YOUR OBJECTIVE: Among the entries below, find all lines that include "legend" and copy them.

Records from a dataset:
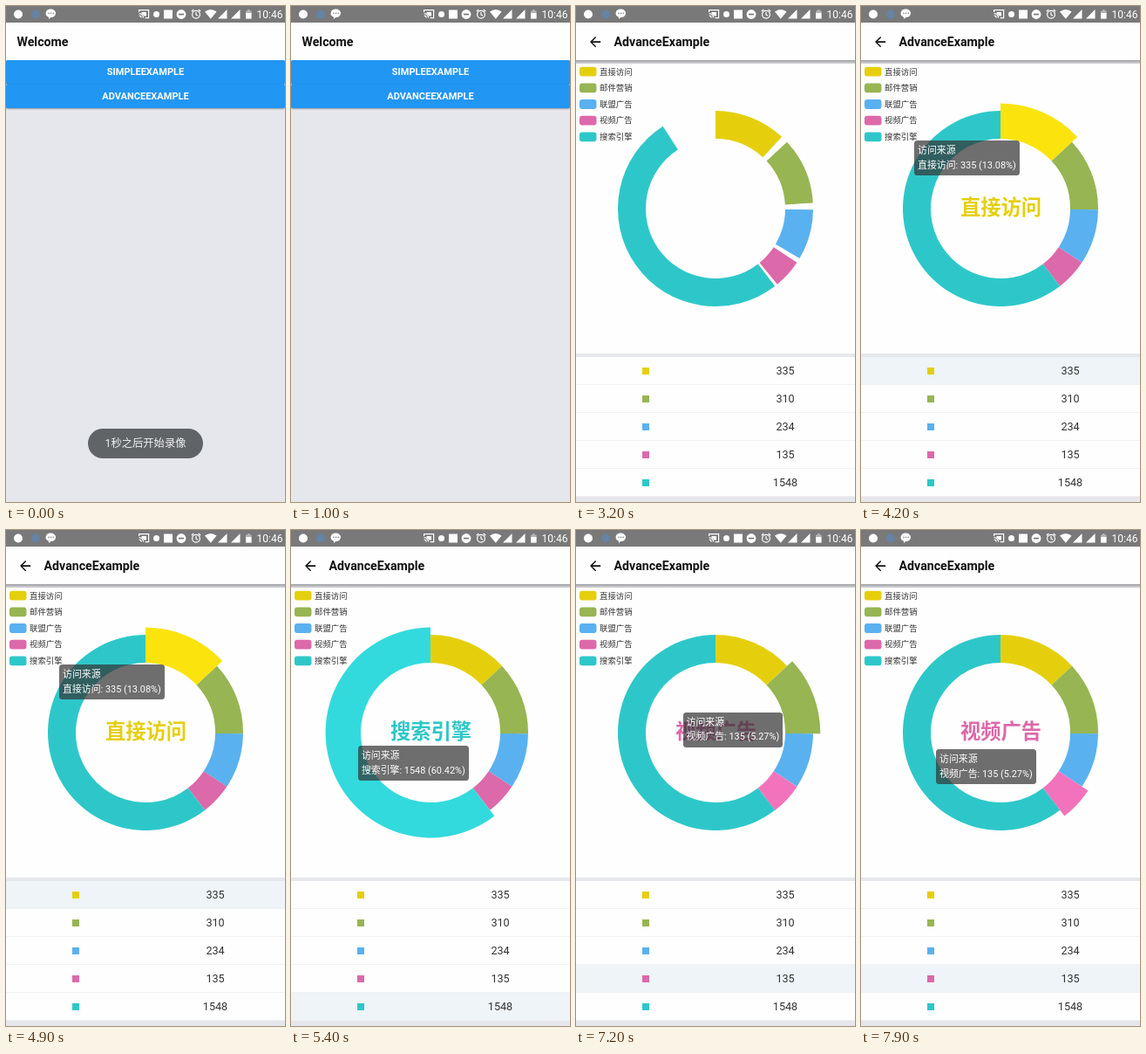
Recreate the animation shown at these times as an HTML page. Size 320 px wide and 568 px high, loop 8 s.

```html
<!DOCTYPE html>
<html lang="zh">
<head>
<meta charset="utf-8">
<title>AdvanceExample</title>
<style>
html, body { margin: 0; width: 100%; height: 100%; overflow: hidden; }
body { position: relative; background: #e6e7ec; font-family: Roboto, "Noto Sans CJK SC", "Noto Sans CJK", sans-serif; }
#stage { position: absolute; left: 0; top: 0; width: 320px; height: 568px; overflow: hidden; background: #e6e7ec; }
#stage div, #stage svg { position: absolute; white-space: nowrap; }
#status { left: 0; top: 0; z-index: 6; }
#header { left: 0; top: 19px; width: 320px; height: 43px; background: #fefefe; z-index: 5; }
.title { top: 0; line-height: 44px; font-size: 14.2px; font-weight: 700; color: #111; }
.btn { left: 0; width: 320px; height: 27.5px; line-height: 28px; border-radius: 2px; background: #2196f3;
  box-shadow: 0 1px 2px rgba(0,0,0,.35); color: #fff; font-size: 11px; font-weight: 700; text-align: center; }
#toast { left: 94px; top: 484px; width: 132px; height: 34px; line-height: 34px; border-radius: 17px;
  background: #616467; color: #f0f0f0; font-size: 12.3px; text-align: center; }
#page { left: 0; top: 62px; width: 320px; height: 506px; background: #e6e7ec; }
#shade { left: 0; top: 62px; width: 320px; height: 5px; z-index: 5; background: linear-gradient(rgba(0,0,0,.32), rgba(0,0,0,0)); }
#card { left: 0; top: 4px; width: 320px; height: 332px; background: #fefefe; }
.row { left: 0; width: 320px; height: 32px; box-sizing: border-box; border-bottom: 1px solid #f1f1f2; }
.row i { position: absolute; left: 76px; top: 12px; width: 8px; height: 8px; }
.row span { position: absolute; left: 160px; width: 160px; line-height: 32px; font-size: 12.6px; color: #333; text-align: center; }
#chart { left: 0; top: -62px; }
#tip { left: 0; top: 0; padding: 4px; height: 32px; line-height: 16.5px; border-radius: 3.5px;
  background: rgba(50,50,50,.7); color: #fff; font-size: 10.9px; }
</style>
</head>
<body>
<div id="stage">
  <svg id="status" width="320" height="19" fill="#fff">
    <rect width="320" height="19" fill="#797979"/>
    <circle cx="14" cy="9.5" r="5"/>
    <circle cx="34" cy="9.5" r="5" fill="#6683a4"/>
    <path d="M51.500 3.500a5.600 4.800 0 0 1 0 9.600l-2.500 2v-2.400a5.600 4.800 0 0 1 2.500-9.200z"/>
    <g fill="#797979"><circle cx="49" cy="8.300" r=".8"/><circle cx="51.600" cy="8.300" r=".8"/><circle cx="54.200" cy="8.300" r=".8"/></g>
    <g fill="none" stroke="#fff" stroke-width="1.200">
      <path d="M152.600 7V4.600h11v9h-4M152.600 8.600a5 5 0 0 1 5 5M152.600 11a2.600 2.600 0 0 1 2.600 2.600"/>
      <circle cx="218" cy="9.800" r="4.400"/>
      <path d="M218 7v3l2 1.300M212.800 6.200l2.500-2.200M223.200 6.200l-2.500-2.200"/>
    </g>
    <path d="M155.500 7h5.500v4.500h-2.500l-3-3z"/>
    <circle cx="172.500" cy="9.500" r="3.500"/>
    <rect x="181" y="4.500" width="10" height="10"/>
    <circle cx="201" cy="9.500" r="5.400"/>
    <rect x="198" y="8.700" width="6" height="1.700" fill="#797979"/>
    <path d="M228 6.500q6.800-5 13.600 0l-6.800 8.300zM243 14.500h10.500V4zM258 14.500h10.500V4z"/>
    <path d="M275 5.500h2v-1.500h2.600v1.500h2v3h-6.600z" fill="#b4b4b4"/>
    <rect x="275" y="8" width="6.600" height="6.600"/>
    <text x="287.500" y="14" font-size="12">10:46</text>
  </svg>
  <div id="header">
    <div id="home" class="title" style="left:12.5px">Welcome</div>
    <svg id="back" width="26" height="26" viewBox="0 0 26 26" style="left:12.800px;top:12.700px">
      <path transform="scale(.76)" fill="#111" d="M20 11H7.830l5.590-5.590L12 4l-8 8 8 8 1.410-1.410L7.830 13H20z"/>
    </svg>
    <div id="name" class="title" style="left:43.5px">AdvanceExample</div>
  </div>
  <div class="btn" style="top:62px">SIMPLEEXAMPLE</div>
  <div class="btn" style="top:89.5px">ADVANCEEXAMPLE</div>
  <div id="toast">1秒之后开始录像</div>
  <div id="page">
    <div id="card"></div>
    <svg id="chart" width="320" height="400">
      <g id="legend" font-size="9.4" fill="#333"></g>
      <g id="pie"></g>
      <text id="label" x="160.500" y="238.800" font-size="23.300" font-weight="700" text-anchor="middle"></text>
    </svg>
    <div id="tip"></div>
  </div>
  <div id="shade"></div>
</div>
<script>
const LOOP = 8000, PIE_START = 2650, CX = 160, CY = 232, R_IN = 80, R_OUT = 112, LIFT = 8.4;
const data = [
  ['直接访问', 335, [229, 207, 13]],
  ['邮件营销', 310, [151, 181, 82]],
  ['联盟广告', 234, [90, 177, 239]],
  ['视频广告', 135, [220, 105, 170]],
  ['搜索引擎', 1548, [46, 199, 201]]
].map(([name, value, rgb]) => ({ name, value, rgb }));
// Selections: start time, item, tooltip corner
const picks = [
  { at: 3900, item: 0, x: 61, y: 154 },
  { at: 5150, item: 4, x: 77, y: 248 },
  { at: 6100, item: 1, x: 123, y: 208 },
  { at: 7200, item: 3, x: 86, y: 251 }
];

const $ = id => document.getElementById(id);
const clamp = v => Math.min(1, Math.max(0, v));
const span = (t, from, len) => clamp((t - from) / len);
const cubicOut = p => 1 - (1 - p) ** 3;
const quintOut = p => 1 - (1 - p) ** 5;
const elasticOut = p => p <= 0 ? 0 : p >= 1 ? 1 : 2 ** (-10 * p) * Math.sin((p - .1) * Math.PI * 5) + 1;
const mix = (a, b, p) => a + (b - a) * p;
const css = (rgb, k = 1) => `rgb(${rgb.map(c => Math.min(255, c * k | 0))})`;

function svg(parent, tag, attrs, text = '') {
  const el = document.createElementNS('http://www.w3.org/2000/svg', tag);
  for (const k in attrs) el.setAttribute(k, attrs[k]);
  el.textContent = text;
  return parent.appendChild(el);
}

const total = data.reduce((sum, d) => sum + d.value, 0);
let angle = 0;
data.forEach((d, i) => {
  d.from = angle;
  d.to = angle += d.value / total * Math.PI * 2;
  d.share = +(d.value / total * 100).toFixed(2);
  d.color = css(d.rgb);
  d.bright = css(d.rgb, 1.1);
  const y = 75 + i * 18.65;
  svg($('legend'), 'rect', { x: 4, y: y - 5.2, width: 19.5, height: 10.8, rx: 3, fill: d.color });
  svg($('legend'), 'text', { x: 27, y: y + 3.5 }, d.name);
  d.path = svg($('pie'), 'path', {});
  d.row = document.createElement('div');
  d.row.className = 'row';
  d.row.style.top = 340 + i * 31.9 + 'px';
  d.row.innerHTML = `<i style="background:${d.color}"></i><span>${d.value}</span>`;
  $('page').insertBefore(d.row, $('chart'));
});

function sector(r, from, to) {
  if (to - from < .001) return '';
  const at = (rad, a) => `${CX + rad * Math.sin(a)} ${CY - rad * Math.cos(a)}`;
  const big = to - from > Math.PI ? 1 : 0;
  return `M${at(r, from)}A${r} ${r} 0 ${big} 1 ${at(r, to)}L${at(R_IN, to)}A${R_IN} ${R_IN} 0 ${big} 0 ${at(R_IN, from)}Z`;
}

function drawPie(t, now, prev) {
  const grow = cubicOut(span(t, PIE_START, 1000));
  const sweep = grow * Math.PI * 2;
  const lift = now ? elasticOut(span(t, now.at, 300)) : 0;
  data.forEach((d, i) => {
    const on = now && now.item === i;
    const off = prev && prev.item === i;
    const r = R_OUT + LIFT * (on ? lift : off ? 1 - lift : 0);
    d.path.setAttribute('d', sector(r, d.from, Math.min(sweep, mix(d.from, d.to, grow))));
    d.path.setAttribute('fill', on ? d.bright : d.color);
    d.row.style.background = on ? '#eef4f8' : '#fefefe';
  });
}

function drawTip(t, now, prev) {
  const tip = $('tip');
  tip.style.display = now ? '' : 'none';
  $('label').textContent = now ? data[now.item].name : '';
  if (!now) return;
  const d = data[now.item], start = prev || now;
  const p = quintOut(span(t, now.at, 400));
  tip.style.left = mix(start.x, now.x, p) + 'px';
  tip.style.top = mix(start.y, now.y, p) - 62 + 'px';
  tip.innerHTML = `访问来源<br>${d.name}: ${d.value} (${d.share}%)`;
  $('label').setAttribute('fill', d.color);
}

function draw(t) {
  $('toast').style.opacity = 1 - span(t, 250, 400);

  const enter = span(t, 1650, 350);
  $('page').style.opacity = $('shade').style.opacity = clamp(enter * 1.6);
  $('page').style.transform = `translateY(${44 * (1 - cubicOut(enter))}px)`;
  $('home').style.opacity = 1 - span(t, 1650, 250);
  $('name').style.opacity = span(t, 1700, 320);
  $('back').style.opacity = span(t, 1700, 400);

  const n = picks.filter(p => p.at <= t).length;
  const now = picks[n - 1], prev = picks[n - 2];
  $('legend').style.display = t >= PIE_START ? '' : 'none';
  drawPie(t, now, prev);
  drawTip(t, now, prev);
}

const begin = performance.now();
function tick() {
  draw((performance.now() - begin) % LOOP);
  requestAnimationFrame(tick);
}
tick();
</script>
</body>
</html>
```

YOUR SOLUTION:
      <g id="legend" font-size="9.4" fill="#333"></g>
  svg($('legend'), 'rect', { x: 4, y: y - 5.2, width: 19.5, height: 10.8, rx: 3, fill: d.color });
  svg($('legend'), 'text', { x: 27, y: y + 3.5 }, d.name);
  $('legend').style.display = t >= PIE_START ? '' : 'none';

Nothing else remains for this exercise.